Liu was in the position of Deputy Director of NTCH in 2013 when the question of “the purpose of a theatre in a society” arose in her mind. “I used to think that art is the most important thing in a theatre, [therefore it’s natural that we focus on hosting and producing programmes]. In reality, however, not everyone has the chance to enjoy a show in the theatre. Why, then, does NTCH get to use tax dollars from everyone to run the theatre?” Liu could not find an answer to this problem back then, and chose to quit the job.
In 2018, Liu returned to NTCH with new experiences, ideas, and determination, this time as the General and Artistic Director. During the New York 2014 ISPA Congress, she was inspired by a theatre consultant’s sharing on the concept of the “life cycle” of a theatre. “A theatre must go through three stages: survival, maintenance, and becoming inevitable,” explained Liu. “‘How can we become inevitable?’ That is the most important question a theatre must answer.” This revelation prompted Liu to start researching and taking action more actively in the direction of inclusiveness.
“An artist once told me that ‘inclusiveness is not social welfare, it is human rights.’ People with different conditions and difficulties should be entitled to the same chance of enjoying arts as people without disabilities have. Inclusiveness should not be considered only as an afterthought when ‘we have enough to spare.’” stated Liu.

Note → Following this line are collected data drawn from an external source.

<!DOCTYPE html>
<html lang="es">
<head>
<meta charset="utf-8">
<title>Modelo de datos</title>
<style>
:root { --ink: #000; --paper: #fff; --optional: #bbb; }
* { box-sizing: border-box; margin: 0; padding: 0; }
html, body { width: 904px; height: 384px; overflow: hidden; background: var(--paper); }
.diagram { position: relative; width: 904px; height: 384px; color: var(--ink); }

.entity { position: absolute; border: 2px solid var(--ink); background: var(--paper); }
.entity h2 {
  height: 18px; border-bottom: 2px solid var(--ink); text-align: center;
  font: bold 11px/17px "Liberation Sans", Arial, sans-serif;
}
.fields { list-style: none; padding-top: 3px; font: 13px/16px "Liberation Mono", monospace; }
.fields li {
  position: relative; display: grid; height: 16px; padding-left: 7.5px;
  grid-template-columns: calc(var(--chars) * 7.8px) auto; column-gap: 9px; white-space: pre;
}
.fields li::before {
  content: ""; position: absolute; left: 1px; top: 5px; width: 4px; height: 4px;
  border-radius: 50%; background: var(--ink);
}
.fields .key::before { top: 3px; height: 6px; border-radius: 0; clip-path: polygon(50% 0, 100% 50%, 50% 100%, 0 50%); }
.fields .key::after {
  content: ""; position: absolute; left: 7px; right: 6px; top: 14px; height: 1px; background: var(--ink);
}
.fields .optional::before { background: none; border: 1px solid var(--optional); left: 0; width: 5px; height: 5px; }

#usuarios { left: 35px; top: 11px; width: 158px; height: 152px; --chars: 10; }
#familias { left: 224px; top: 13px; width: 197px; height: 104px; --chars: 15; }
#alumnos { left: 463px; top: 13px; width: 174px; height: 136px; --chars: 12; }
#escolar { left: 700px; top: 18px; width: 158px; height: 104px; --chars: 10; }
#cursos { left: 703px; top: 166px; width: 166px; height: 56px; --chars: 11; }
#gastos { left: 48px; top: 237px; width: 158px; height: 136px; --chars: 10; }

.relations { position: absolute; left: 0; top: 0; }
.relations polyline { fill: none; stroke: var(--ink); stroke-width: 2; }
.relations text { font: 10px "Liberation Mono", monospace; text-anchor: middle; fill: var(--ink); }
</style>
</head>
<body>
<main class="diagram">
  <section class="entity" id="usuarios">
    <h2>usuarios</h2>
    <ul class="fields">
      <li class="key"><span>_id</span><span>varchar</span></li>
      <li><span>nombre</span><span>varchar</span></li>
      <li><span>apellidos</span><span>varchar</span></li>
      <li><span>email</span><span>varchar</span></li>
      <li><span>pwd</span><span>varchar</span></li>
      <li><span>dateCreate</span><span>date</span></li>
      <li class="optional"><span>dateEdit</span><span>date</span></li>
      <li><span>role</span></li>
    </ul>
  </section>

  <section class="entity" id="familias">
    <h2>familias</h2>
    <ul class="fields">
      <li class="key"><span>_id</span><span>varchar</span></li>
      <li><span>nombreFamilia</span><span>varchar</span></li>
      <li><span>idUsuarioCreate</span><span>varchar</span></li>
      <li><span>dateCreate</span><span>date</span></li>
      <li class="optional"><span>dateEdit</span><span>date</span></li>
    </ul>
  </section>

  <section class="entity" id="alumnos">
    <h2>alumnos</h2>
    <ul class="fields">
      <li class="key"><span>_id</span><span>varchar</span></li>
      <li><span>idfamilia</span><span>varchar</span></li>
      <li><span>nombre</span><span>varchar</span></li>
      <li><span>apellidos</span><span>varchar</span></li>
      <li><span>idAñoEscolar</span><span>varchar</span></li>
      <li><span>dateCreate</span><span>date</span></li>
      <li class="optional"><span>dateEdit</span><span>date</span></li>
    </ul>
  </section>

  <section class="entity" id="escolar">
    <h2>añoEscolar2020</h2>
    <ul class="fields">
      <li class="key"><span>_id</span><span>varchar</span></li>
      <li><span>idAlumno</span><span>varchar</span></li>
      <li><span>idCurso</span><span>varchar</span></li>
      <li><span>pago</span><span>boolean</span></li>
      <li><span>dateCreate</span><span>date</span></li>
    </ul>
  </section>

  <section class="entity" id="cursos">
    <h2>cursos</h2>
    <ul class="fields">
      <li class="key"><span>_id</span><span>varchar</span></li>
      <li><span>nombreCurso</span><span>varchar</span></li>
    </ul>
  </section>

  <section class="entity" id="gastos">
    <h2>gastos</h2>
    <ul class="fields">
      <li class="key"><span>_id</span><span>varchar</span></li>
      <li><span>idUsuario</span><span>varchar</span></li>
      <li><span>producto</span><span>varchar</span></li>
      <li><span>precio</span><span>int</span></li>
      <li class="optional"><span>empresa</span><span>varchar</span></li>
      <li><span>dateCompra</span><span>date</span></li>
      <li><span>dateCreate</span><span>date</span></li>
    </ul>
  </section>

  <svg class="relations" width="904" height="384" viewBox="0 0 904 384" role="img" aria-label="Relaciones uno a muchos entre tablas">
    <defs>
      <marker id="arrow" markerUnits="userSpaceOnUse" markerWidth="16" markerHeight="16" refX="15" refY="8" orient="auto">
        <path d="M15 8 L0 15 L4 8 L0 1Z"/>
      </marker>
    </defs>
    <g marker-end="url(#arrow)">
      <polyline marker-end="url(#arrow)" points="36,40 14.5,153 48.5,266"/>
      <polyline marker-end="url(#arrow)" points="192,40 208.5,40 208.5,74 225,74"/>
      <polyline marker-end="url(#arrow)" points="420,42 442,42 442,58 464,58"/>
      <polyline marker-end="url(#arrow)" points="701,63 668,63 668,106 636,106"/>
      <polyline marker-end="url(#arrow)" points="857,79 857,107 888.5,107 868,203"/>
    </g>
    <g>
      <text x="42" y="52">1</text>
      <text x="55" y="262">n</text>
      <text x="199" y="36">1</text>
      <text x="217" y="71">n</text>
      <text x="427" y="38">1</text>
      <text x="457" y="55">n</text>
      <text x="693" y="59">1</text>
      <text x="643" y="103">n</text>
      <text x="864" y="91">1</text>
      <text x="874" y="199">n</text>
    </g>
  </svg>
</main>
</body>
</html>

In the beginning of the journey, she started by incorporating inclusiveness into the core value of NTCH and setting up a cross-departmental team. “Instead of assigning a special department to work on it, we decided to have a cross-departmental team so that everyone has to get involved, contribute ideas, propose plans, and be conscious of being inclusive in their daily operations,” explained Liu, “It’s everybody’s job.”
Over the years, NTCH has constantly been challenging itself to push for improvements on existing services and to develop new approaches. The team, comprising experts, consultants, artists, and frontline staff, asks itself questions regarding all aspects: “For example, our front of house is equipped with a lot of facilities, can we do the same for backstage areas? We have worked to improve our hardware, can we do something about software? Apart from serving the audience, can we provide services to artists in need too? We might know how to deal with visible difficulties, but how can we help with invisible difficulties?” Liu added that one of the first changes they made was just enlarging the font size and colours of printouts to make them more readable. “It doesn’t have to be a grand, revolutionary project. Pay attention to your audience’s needs, start small,” emphasised Liu, “and as these small changes succeed, you can gradually push for more challenging ones.”
Today, NTCH offers a variety of accessibility facilities and services to its audience, including discounted tickets for senior citizens and people with disabilities, audio description, real-time captioning, sign language interpretation, barrier-free guided tours, medical assistance, childcare service, easy-to-read booklets, and more.
Another highlight of NTCH is its relaxed performances, a term for shows adapted or designed for people who cannot stay in the theatre for too long or require a more relaxed environment when watching shows. During relaxed performances, people are free to step out any time and come in again; special props, gadgets, and medical assistance are also provided to help those in need feel more comfortable in the theatre.
Liu added that the journey to inclusiveness is never without resistance and challenges. From both the public and internally, she still receives questions like “Why are you still spending resources and time on this?” or “Can we stop now and go back to focusing on the programmes?”. “I make sure that our team understands that this is what NTCH will continuously work on for a long period of time, and we are not letting go of these values,” she said.